Published on February 11, 2014.
It should have come as no surprise that, as he was scrambling up the ladder of worldwide fame with his thrilling boxing style, Manny Pacquiao also made up his mind to run for political office. He famously failed on his first try, when tiny Darlene Antonino-Custodio bested him in the congressional race to represent General Santos City, in 2007. But he is now on his second term as lawmaker, representing the province of Sarangani.
No surprise, because Pacquiao has a fighter’s killer instinct, and in creating his own political base (his wife is now also vice governor of the province) he was reaching for the jugular. In his view (I am hazarding a guess), the real source of staying power in Philippine society is not wealth, but political clout. Continue reading
A new lease on political relevance. Published on October 28, 2013.
There are various shades of red in the political spectrum, but for the sake of argument I will adopt the convention in use in many newsrooms and identify the Philippine Left as those associated with the National Democratic Front (NDF). These political forces include some of the most successful party-list groups in our history, such as Bayan Muna.
Their success is apposite, because it explains two telling political developments in the last decade. At the same time, their indisputable mastery of the parliamentary arena, or at least of the processes of entry into that arena, obscured the specter of irrelevance that haunted the Left during the first three years of the Aquino administration. The pork barrel scandal, however, has altered the political landscape dramatically.
The argument, in other words, is that the pork barrel scandal has given the Left a new lease—if not exactly a new purpose—on life.
Some readers misunderstood this column as a concatenation of endorsements, less than a week before the election. My purpose, however, was to do as I did the week before the 2010 vote, and come clean with my choices. Published on May 7, 2013.
That line is from “The American President,” a political romance starring Michael Douglas which the incumbent American president recently described (for comedic effect, but not inaccurately) as “Aaron Sorkin’s liberal fantasy.”
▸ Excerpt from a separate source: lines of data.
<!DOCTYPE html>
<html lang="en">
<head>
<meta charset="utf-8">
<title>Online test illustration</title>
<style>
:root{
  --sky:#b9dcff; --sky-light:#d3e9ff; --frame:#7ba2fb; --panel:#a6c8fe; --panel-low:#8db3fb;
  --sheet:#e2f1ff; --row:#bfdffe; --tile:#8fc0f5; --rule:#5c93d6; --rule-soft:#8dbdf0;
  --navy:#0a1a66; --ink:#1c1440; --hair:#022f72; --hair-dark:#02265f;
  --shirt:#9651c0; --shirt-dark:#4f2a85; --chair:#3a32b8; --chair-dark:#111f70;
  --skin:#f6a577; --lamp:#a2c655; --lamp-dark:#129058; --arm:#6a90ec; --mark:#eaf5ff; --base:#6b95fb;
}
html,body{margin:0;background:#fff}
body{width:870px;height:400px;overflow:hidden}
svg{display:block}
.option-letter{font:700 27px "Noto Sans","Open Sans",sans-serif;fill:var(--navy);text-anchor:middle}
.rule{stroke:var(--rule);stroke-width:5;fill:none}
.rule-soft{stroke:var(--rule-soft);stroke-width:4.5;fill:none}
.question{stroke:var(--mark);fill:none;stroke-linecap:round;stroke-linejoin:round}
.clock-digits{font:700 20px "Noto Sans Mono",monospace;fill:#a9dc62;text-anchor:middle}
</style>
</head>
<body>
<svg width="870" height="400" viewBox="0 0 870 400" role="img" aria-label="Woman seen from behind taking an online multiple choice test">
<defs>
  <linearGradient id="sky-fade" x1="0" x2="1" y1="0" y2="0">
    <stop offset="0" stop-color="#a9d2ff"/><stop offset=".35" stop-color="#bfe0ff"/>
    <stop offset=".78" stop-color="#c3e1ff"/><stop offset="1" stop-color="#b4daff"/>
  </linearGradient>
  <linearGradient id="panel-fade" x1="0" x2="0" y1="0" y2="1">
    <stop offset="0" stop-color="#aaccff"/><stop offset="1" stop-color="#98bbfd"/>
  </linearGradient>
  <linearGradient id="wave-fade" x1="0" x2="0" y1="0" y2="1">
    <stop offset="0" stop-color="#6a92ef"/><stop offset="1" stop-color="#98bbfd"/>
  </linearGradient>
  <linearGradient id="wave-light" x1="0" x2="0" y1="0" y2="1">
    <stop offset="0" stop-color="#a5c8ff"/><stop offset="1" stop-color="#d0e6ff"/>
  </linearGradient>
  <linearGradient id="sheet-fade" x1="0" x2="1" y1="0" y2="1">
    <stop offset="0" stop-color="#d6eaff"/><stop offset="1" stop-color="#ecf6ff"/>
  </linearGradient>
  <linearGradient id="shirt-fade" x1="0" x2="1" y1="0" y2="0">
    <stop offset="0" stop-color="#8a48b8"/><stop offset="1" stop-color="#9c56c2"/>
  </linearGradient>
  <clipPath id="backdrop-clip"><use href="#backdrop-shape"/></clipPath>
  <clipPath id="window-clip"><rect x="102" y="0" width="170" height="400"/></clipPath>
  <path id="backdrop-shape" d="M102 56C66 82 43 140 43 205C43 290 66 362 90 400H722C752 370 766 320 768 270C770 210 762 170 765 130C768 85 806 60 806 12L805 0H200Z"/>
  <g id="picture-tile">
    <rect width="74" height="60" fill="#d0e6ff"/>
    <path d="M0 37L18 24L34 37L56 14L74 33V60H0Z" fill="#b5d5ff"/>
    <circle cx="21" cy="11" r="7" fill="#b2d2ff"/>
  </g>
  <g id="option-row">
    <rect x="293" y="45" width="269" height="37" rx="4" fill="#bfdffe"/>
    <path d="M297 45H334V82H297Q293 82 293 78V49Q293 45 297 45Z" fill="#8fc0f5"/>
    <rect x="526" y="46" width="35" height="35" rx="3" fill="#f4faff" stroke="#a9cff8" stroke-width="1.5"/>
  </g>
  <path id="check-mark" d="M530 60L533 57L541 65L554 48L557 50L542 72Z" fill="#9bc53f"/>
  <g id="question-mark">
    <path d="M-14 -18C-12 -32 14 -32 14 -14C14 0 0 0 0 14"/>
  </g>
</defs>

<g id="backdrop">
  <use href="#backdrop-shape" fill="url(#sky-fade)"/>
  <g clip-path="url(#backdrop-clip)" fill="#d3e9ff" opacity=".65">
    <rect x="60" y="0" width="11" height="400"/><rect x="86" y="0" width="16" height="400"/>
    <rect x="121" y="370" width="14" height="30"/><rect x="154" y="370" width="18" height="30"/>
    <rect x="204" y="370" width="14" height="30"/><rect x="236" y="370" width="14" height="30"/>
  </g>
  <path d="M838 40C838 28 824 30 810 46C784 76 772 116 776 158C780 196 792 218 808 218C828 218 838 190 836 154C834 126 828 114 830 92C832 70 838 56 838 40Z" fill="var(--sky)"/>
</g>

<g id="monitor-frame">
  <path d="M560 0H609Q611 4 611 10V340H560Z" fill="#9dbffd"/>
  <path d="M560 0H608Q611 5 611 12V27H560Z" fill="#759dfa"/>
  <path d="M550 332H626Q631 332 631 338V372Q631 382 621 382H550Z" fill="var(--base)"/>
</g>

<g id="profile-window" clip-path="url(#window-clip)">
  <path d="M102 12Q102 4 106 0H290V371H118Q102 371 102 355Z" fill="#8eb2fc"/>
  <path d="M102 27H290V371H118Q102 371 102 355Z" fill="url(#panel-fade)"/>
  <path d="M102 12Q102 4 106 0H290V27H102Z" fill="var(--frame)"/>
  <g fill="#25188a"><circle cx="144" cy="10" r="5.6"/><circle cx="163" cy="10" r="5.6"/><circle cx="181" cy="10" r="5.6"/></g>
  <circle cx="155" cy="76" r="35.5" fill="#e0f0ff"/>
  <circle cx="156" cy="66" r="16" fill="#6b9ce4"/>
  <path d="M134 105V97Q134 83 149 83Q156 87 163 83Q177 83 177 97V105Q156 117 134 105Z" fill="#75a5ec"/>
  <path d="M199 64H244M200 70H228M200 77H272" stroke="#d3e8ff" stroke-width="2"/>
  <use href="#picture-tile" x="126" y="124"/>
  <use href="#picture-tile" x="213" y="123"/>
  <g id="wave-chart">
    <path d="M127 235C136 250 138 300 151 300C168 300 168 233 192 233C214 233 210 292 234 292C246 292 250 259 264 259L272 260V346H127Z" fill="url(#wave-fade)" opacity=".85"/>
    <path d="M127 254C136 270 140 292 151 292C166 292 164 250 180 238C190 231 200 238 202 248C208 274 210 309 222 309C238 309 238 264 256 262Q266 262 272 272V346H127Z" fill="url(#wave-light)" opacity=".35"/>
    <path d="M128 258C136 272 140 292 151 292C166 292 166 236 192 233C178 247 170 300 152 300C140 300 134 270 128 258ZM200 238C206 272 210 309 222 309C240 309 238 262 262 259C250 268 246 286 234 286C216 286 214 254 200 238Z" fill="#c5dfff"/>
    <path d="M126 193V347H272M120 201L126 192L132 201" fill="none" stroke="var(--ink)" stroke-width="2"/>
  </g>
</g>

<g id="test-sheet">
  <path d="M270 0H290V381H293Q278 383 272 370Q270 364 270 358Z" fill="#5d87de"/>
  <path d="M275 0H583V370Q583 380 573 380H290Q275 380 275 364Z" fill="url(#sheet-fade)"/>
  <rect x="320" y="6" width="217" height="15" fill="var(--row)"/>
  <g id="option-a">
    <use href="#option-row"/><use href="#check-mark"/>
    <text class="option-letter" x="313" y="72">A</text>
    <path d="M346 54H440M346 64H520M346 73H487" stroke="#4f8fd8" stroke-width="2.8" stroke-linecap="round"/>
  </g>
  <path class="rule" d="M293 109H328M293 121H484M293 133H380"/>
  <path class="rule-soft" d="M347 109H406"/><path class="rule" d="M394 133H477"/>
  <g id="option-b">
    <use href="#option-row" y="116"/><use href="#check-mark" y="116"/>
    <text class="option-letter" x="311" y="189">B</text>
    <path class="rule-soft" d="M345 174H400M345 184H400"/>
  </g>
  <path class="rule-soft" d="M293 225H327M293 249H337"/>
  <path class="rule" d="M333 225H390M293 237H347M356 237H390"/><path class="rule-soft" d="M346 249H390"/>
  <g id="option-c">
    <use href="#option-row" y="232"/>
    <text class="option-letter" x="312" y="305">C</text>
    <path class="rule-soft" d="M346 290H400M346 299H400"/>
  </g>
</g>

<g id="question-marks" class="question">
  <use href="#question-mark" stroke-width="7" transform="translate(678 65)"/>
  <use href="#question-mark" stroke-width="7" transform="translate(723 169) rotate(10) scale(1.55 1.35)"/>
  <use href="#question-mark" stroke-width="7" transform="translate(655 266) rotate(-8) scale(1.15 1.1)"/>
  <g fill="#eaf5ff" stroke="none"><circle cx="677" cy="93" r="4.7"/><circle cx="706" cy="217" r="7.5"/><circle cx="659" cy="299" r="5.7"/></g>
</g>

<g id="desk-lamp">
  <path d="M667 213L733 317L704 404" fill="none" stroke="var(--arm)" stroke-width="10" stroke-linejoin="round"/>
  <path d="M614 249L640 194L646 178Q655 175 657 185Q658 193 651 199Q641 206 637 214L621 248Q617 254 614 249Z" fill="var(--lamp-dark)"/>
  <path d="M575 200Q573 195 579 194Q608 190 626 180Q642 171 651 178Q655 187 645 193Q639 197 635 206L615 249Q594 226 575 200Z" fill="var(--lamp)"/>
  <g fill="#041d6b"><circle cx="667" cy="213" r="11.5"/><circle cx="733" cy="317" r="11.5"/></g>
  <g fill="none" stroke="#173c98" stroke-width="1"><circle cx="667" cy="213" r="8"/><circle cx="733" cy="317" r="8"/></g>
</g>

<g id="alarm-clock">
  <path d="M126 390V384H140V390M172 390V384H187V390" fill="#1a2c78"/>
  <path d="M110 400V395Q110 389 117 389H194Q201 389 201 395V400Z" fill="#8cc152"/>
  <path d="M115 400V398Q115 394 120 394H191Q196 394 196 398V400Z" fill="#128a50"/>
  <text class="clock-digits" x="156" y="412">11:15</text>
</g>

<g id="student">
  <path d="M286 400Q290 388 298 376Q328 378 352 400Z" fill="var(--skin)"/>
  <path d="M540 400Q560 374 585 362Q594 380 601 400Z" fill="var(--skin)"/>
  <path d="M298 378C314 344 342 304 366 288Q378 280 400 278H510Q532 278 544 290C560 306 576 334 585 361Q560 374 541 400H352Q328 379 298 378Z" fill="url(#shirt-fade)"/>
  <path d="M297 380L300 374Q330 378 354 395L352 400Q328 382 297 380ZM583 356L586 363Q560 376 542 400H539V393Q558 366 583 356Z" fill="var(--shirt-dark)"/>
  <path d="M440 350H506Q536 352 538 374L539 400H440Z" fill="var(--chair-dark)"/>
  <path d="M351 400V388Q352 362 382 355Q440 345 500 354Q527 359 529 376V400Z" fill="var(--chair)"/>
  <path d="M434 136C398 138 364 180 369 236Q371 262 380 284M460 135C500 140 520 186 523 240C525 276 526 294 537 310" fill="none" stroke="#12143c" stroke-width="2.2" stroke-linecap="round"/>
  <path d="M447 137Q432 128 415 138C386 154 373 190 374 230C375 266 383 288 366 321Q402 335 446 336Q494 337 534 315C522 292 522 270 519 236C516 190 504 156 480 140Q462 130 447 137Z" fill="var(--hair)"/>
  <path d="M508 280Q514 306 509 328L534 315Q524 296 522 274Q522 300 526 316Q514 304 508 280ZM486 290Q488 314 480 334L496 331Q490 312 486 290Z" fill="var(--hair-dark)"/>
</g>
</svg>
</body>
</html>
The quote comes from a climactic speech, which to my mind best expresses the view that it is personal character—not platform or policy or ideology—that matters most in politics. (I’m tempted to rank this speech right up there with Charlie Chaplin’s, at the end of “The Great Dictator,” if only because it is less abstract, more grounded.)
A reading that proved to be erroneous, at least in terms of actual election results. Published on April 23, 2013.
The results of the April 13-15 Social Weather Stations survey are in, and for the first time two nonreelectionist candidates for the Senate have broken into the Top 4. The number of survey respondents who said they would vote for Nancy Binay and Cynthia Villar rose from 47 percent in March to 49 percent in April, enough for them to tie for joint 3rd-4th place.
But I would guess that the real story from the April results, from the point of view of the campaigns themselves, is the sharp declines in voter support for the ex-soldiers running for reelection, Antonio Trillanes IV and Gringo Honasan.
(Caveat emptor: As I have done in previous columns, I equate the voter preference of the respondents participating in these surveys with voter support, and assume that these numbers will translate, more or less directly, into actual votes. More qualifications need to be made, but that is the gist of it.)